### Data for processing
• • • • •
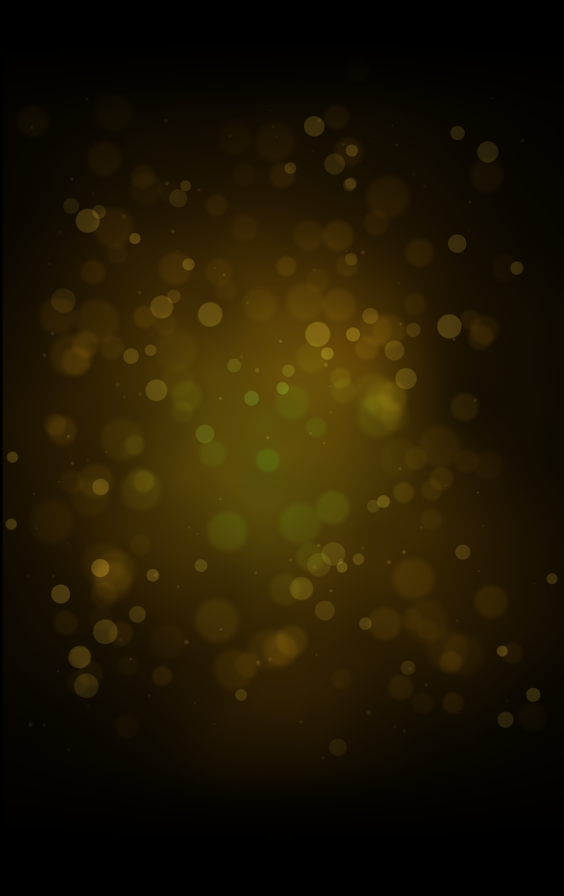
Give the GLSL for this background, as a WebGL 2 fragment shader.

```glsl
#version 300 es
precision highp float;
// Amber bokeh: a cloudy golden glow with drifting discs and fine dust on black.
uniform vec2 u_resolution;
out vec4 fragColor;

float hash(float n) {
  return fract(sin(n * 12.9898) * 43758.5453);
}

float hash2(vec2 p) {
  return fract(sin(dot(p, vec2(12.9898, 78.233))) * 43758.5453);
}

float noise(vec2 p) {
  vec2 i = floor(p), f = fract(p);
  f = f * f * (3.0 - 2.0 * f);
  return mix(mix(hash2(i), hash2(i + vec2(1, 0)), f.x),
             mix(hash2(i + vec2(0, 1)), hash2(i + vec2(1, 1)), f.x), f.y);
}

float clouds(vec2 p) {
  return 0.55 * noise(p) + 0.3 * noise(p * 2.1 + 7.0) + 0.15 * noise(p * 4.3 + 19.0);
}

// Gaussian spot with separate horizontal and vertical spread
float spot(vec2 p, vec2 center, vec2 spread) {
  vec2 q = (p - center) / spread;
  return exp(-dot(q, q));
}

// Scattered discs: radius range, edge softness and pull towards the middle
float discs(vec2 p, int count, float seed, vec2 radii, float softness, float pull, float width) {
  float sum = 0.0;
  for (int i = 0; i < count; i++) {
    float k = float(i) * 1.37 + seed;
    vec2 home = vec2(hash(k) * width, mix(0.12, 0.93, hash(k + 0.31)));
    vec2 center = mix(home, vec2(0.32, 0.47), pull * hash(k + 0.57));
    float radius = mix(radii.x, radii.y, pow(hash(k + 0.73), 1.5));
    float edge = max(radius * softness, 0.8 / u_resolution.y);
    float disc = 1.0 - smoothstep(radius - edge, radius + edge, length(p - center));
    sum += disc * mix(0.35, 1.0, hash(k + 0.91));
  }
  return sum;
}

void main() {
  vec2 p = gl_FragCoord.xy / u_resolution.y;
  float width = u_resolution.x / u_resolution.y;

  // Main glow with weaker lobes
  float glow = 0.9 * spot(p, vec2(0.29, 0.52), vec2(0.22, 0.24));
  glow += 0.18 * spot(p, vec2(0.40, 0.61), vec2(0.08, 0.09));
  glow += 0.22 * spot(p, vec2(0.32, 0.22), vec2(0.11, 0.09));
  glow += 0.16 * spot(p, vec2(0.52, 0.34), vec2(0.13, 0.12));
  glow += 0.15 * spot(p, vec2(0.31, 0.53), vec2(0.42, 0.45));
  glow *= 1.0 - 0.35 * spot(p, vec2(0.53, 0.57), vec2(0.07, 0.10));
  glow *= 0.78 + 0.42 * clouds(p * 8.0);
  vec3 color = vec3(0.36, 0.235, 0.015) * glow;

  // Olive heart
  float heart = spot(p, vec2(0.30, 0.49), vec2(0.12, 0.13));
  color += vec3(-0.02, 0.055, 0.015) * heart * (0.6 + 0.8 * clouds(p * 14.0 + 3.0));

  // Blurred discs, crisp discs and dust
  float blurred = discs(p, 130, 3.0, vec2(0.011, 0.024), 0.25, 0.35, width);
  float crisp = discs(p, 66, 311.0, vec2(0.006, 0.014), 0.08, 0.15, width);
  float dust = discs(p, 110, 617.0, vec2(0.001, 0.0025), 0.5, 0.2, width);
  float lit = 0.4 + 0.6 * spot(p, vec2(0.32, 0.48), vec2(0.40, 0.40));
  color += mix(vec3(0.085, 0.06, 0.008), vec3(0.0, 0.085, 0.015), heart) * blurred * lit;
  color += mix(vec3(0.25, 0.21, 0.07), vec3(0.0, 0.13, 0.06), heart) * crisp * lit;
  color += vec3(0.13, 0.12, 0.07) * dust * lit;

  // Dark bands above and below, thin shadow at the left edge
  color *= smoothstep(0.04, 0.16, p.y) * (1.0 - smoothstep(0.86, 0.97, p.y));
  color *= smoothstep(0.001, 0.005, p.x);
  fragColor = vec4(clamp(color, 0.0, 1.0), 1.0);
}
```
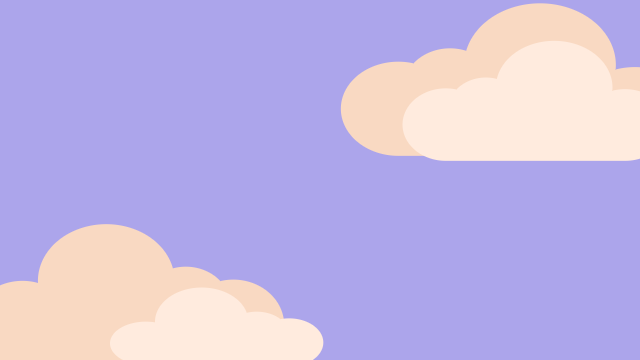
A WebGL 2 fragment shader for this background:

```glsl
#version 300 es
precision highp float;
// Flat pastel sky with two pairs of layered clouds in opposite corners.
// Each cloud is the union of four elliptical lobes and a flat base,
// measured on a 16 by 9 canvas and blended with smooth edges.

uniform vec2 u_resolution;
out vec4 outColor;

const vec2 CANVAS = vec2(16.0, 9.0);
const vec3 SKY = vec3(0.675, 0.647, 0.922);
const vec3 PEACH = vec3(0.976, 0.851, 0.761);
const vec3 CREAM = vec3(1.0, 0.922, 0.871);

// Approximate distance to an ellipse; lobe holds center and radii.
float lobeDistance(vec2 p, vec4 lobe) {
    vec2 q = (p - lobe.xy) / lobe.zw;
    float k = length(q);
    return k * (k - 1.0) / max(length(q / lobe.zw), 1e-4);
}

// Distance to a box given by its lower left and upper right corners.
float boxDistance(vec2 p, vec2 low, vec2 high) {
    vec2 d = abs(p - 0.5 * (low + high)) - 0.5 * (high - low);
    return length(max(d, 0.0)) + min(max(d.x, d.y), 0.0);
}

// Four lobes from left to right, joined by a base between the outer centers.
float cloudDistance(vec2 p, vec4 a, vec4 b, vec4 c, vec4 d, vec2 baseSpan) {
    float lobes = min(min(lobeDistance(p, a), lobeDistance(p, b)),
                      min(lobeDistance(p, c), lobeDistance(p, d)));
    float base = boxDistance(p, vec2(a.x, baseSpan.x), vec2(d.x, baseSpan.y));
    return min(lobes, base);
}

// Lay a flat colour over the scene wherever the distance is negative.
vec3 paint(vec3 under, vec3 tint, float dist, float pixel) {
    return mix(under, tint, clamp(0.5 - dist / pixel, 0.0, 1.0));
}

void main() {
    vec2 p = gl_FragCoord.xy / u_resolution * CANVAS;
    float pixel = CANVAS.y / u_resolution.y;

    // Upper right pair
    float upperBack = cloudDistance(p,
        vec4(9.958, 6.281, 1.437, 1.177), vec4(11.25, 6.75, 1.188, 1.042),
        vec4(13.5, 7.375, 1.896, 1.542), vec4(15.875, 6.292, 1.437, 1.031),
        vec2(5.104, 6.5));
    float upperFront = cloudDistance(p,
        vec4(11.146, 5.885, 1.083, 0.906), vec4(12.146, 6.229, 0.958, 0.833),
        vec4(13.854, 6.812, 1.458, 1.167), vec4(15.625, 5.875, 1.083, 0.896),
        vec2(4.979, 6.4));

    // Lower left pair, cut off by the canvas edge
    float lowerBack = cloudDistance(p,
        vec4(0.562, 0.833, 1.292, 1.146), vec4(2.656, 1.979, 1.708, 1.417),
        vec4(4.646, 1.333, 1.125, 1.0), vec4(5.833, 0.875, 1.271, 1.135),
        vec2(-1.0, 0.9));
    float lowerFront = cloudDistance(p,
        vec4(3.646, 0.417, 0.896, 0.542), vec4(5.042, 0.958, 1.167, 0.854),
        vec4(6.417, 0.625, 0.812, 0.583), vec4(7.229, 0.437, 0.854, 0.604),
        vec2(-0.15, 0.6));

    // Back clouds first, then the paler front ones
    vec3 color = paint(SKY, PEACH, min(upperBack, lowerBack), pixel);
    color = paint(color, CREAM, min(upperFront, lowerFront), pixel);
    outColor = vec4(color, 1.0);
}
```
• • • • •
### Work to be completed
Tell me how many lines of the records include the word "smoothstep", replying with the number alone.

### Answer
3